John Black still remembers his first horror movie, sneaking in to a double-feature of Horror House with Frankie Avalon and a Boris Karloff film he can’t remember the name of but will always remember for giving him his first glimpse of cinematic nudity as one of the actresses moved from the bed to the door without putting on any underwear! (Fond family memory: That glimpse, when discovered by his parents, cased John’s mom to call the theater and yelling at the manager for letting her son see ‘such filth’.) Luckily, John was more impressed by the blood and horror than the bare haunches and quickly became a devotee of the genre.

John has been a professional movie reviewer since 1987, when his first review – of a Robert De Niro film called Angel Heart – appeared in the entertainment section of The Cape Codder newspaper. He’s been writing about film ever since, primarily now as the entertainment editor at Boston Event Guide. Hardly a day goes by when he doesn’t watch at least one movie, which is how he thinks life was meant to be.
John Black
John Black still remembers his first horror movie, sneaking in to a double-feature of Horror House with Frankie Avalon and a Boris Karloff film he can’t remember the name of but will always remember for giving him his first glimpse of cinematic nudity as one of the actresses moved from the bed to the door without putting on any underwear! (Fond family memory: That glimpse, when discovered by his parents, cased John’s mom to call the theater and yelling at the manager for letting her son see ‘such filth’.) Luckily, John was more impressed by the blood and horror than the bare haunches and quickly became a devotee of the genre.
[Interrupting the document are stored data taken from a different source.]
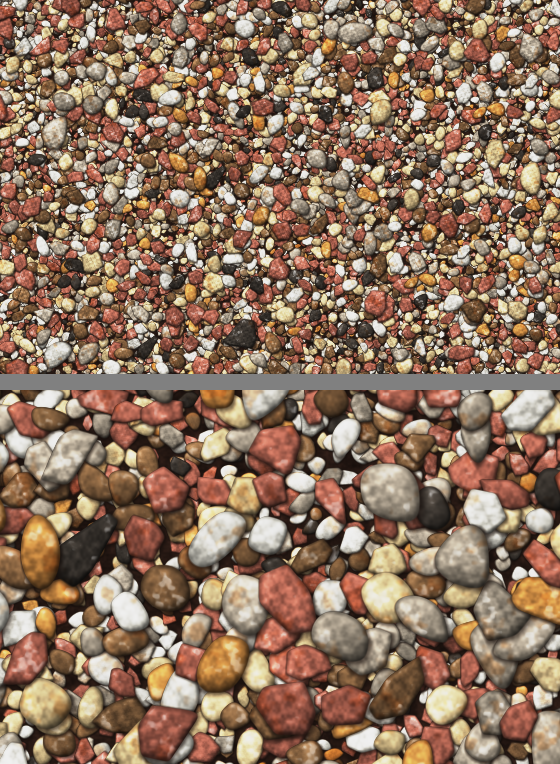
Top, the full canvas; bottom, a detail of the centre.
This texture is drawn by a Shadertoy shader. Its source:

```glsl
const vec3 GAP = vec3(0.15, 0.10, 0.08);
const vec3 WET_BLACK = vec3(0.24, 0.22, 0.20);
const vec3 UMBER = vec3(0.47, 0.36, 0.25);
const vec3 RED_ROCK = vec3(0.62, 0.38, 0.32);
const vec3 OCHRE = vec3(0.76, 0.54, 0.29);
const vec3 TAN = vec3(0.82, 0.73, 0.55);
const vec3 GREY = vec3(0.63, 0.59, 0.53);
const vec3 QUARTZ = vec3(0.86, 0.85, 0.81);
const vec3 LIGHT = vec3(-0.38, 0.58, 0.72);

float hash(vec2 p) {
    return fract(sin(dot(p, vec2(127.1, 311.7))) * 43758.5453);
}

float noise(vec2 p) {
    vec2 i = floor(p), f = fract(p);
    f = f * f * (3.0 - 2.0 * f);
    return mix(mix(hash(i), hash(i + vec2(1, 0)), f.x),
               mix(hash(i + vec2(0, 1)), hash(i + vec2(1, 1)), f.x), f.y);
}

float grain(vec2 p) {
    return 0.5 * noise(p) + 0.3 * noise(p * 2.1 + 7.0) + 0.2 * noise(p * 4.3 + 19.0);
}

mat2 rotation(float a) {
    float c = cos(a), s = sin(a);
    return mat2(c, s, -s, c);
}

vec3 stoneColor(float pick, float tint) {
    vec3 c = QUARTZ;
    if (pick < 0.27) c = RED_ROCK;
    else if (pick < 0.32) c = WET_BLACK;
    else if (pick < 0.46) c = UMBER;
    else if (pick < 0.51) c = OCHRE;
    else if (pick < 0.66) c = TAN;
    else if (pick < 0.80) c = GREY;
    return c * (0.84 + 0.32 * tint);
}

// Soft polygon: xy is the outward slope, z is 1 on the rim
vec3 pebble(vec2 p, vec2 seed, float sharpness, float roughness) {
    float sum = 0.0;
    vec2 slope = vec2(0.0);
    for (int k = 0; k < 6; k++) {
        vec2 id = seed + float(k) * vec2(3.7, 1.9);
        float a = (float(k) + 0.7 * (hash(id) - 0.5)) * 1.0472;
        vec2 dir = vec2(cos(a), sin(a));
        float reach = 1.0 + roughness * (hash(id + 5.3) - 0.6);
        float w = max(dot(p, dir) / reach, 0.0001);
        float power = pow(w, sharpness);
        sum += power;
        slope += dir * power / w;
    }
    return vec3(slope / max(length(slope), 0.0001), pow(sum, 1.0 / sharpness));
}

vec3 shade(vec3 base, vec3 shape, vec2 uv, vec2 seed, float angular) {
    vec2 q = uv + seed * 0.37;
    float coarse = grain(q * 65.0);
    float fine = grain(q * 190.0);
    float bend = pow(min(shape.z, 1.0), mix(2.2, 4.0, angular));
    vec2 bump = vec2(fine, grain(q * 190.0 + 31.0)) - 0.5;
    vec3 normal = normalize(vec3(shape.xy * bend * 0.95 + bump * mix(0.6, 1.1, angular), 0.9));
    vec3 light = normalize(LIGHT);
    float diffuse = max(dot(normal, light), 0.0);
    // Mineral stains warm the body colour
    vec3 c = mix(base, base * vec3(0.92, 0.72, 0.52), 0.6 * smoothstep(0.5, 0.72, grain(q * 42.0 + 53.0)));
    c *= (0.47 + 0.78 * diffuse) * (0.76 + 0.52 * coarse);
    c *= 0.82 + 0.4 * fine;
    c *= 1.0 - 0.3 * smoothstep(0.78, 1.0, shape.z);
    // Wet film: a tight glint and broken sky reflections
    float glint = pow(max(dot(normal, normalize(light + vec3(0, 0, 1))), 0.0), 45.0);
    float sheen = smoothstep(0.53, 0.72, coarse) * smoothstep(1.0, 0.65, shape.z);
    float film = glint * 0.3 * smoothstep(0.35, 0.7, coarse) + sheen * 0.3;
    return mix(c, vec3(0.93, 0.94, 0.95), clamp(film, 0.0, 0.8));
}

// Paints one scattered layer over the colour below it
vec3 scatter(vec3 under, vec2 uv, float density, float share, float layer, float pixel) {
    vec2 g = uv * density;
    vec2 home = floor(g);
    for (int j = -1; j <= 1; j++)
    for (int i = -1; i <= 1; i++) {
        vec2 cell = home + vec2(i, j);
        vec2 seed = cell + layer * vec2(37.0, 71.0);
        if (hash(seed + 0.31) > share) continue;
        vec2 center = cell + 0.15 + 0.7 * vec2(hash(seed + 1.7), hash(seed + 2.9));
        vec2 offset = g - center;
        if (dot(offset, offset) > 1.3) continue;
        float pick = hash(seed + 4.1);
        float angular = pick < 0.27 ? 1.0 : step(0.7, hash(seed + 6.7));
        float size = mix(0.38, 0.58, hash(seed + 8.3));
        float stretch = mix(1.0, 1.32, hash(seed + 9.1));
        mat2 turn = rotation(6.2832 * hash(seed + 11.3));
        vec2 p = offset * turn / (size * vec2(stretch, 1.0 / stretch));
        vec3 shape = pebble(p, seed, mix(4.0, 15.0, angular), mix(0.32, 0.5, angular));
        shape.xy = turn * shape.xy;
        // Contact shadow falls to the lower right
        float side = 0.5 + 0.5 * dot(shape.xy, vec2(0.55, -0.83));
        float shadow = smoothstep(1.04 + 0.28 * side, 0.96, shape.z);
        under = mix(under, GAP * 0.6, shadow * 0.68);
        float blur = pixel * density / size;
        float cover = smoothstep(1.0 + blur, 1.0 - blur, shape.z);
        if (cover > 0.0) {
            vec3 base = stoneColor(pick, hash(seed + 13.9));
            under = mix(under, shade(base, shape, uv, seed, angular), cover);
        }
    }
    return under;
}

void mainImage(out vec4 fragColor, in vec2 fragCoord) {
    float pixel = 1.0 / iResolution.y;
    vec2 uv = fragCoord * pixel;
    vec3 c = GAP * (0.5 + grain(uv * 120.0));
    // Fine gravel first, large stones last
    c = scatter(c, uv, 62.0, 1.0, 1.0, pixel);
    c = scatter(c, uv, 42.0, 0.75, 2.0, pixel);
    c = scatter(c, uv, 30.0, 0.72, 3.0, pixel);
    c = scatter(c, uv, 22.0, 0.50, 4.0, pixel);
    c = scatter(c, uv, 14.5, 0.13, 5.0, pixel);
    c = mix(c, smoothstep(0.0, 1.0, c), 0.3) * 1.16;
    // Shoulder keeps wet highlights below pure white
    c = mix(c, 0.78 + 0.17 * (1.0 - exp((0.78 - c) / 0.17)), step(0.78, c));
    fragColor = vec4(clamp(c, 0.0, 1.0), 1.0);
}
```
John has been a professional movie reviewer since 1987, when his first review – of a Robert De Niro film called Angel Heart – appeared in the entertainment section of The Cape Codder newspaper. He’s been writing about film ever since, primarily now as the entertainment editor at Boston Event Guide. Hardly a day goes by when he doesn’t watch at least one movie, which is how he thinks life was meant to be.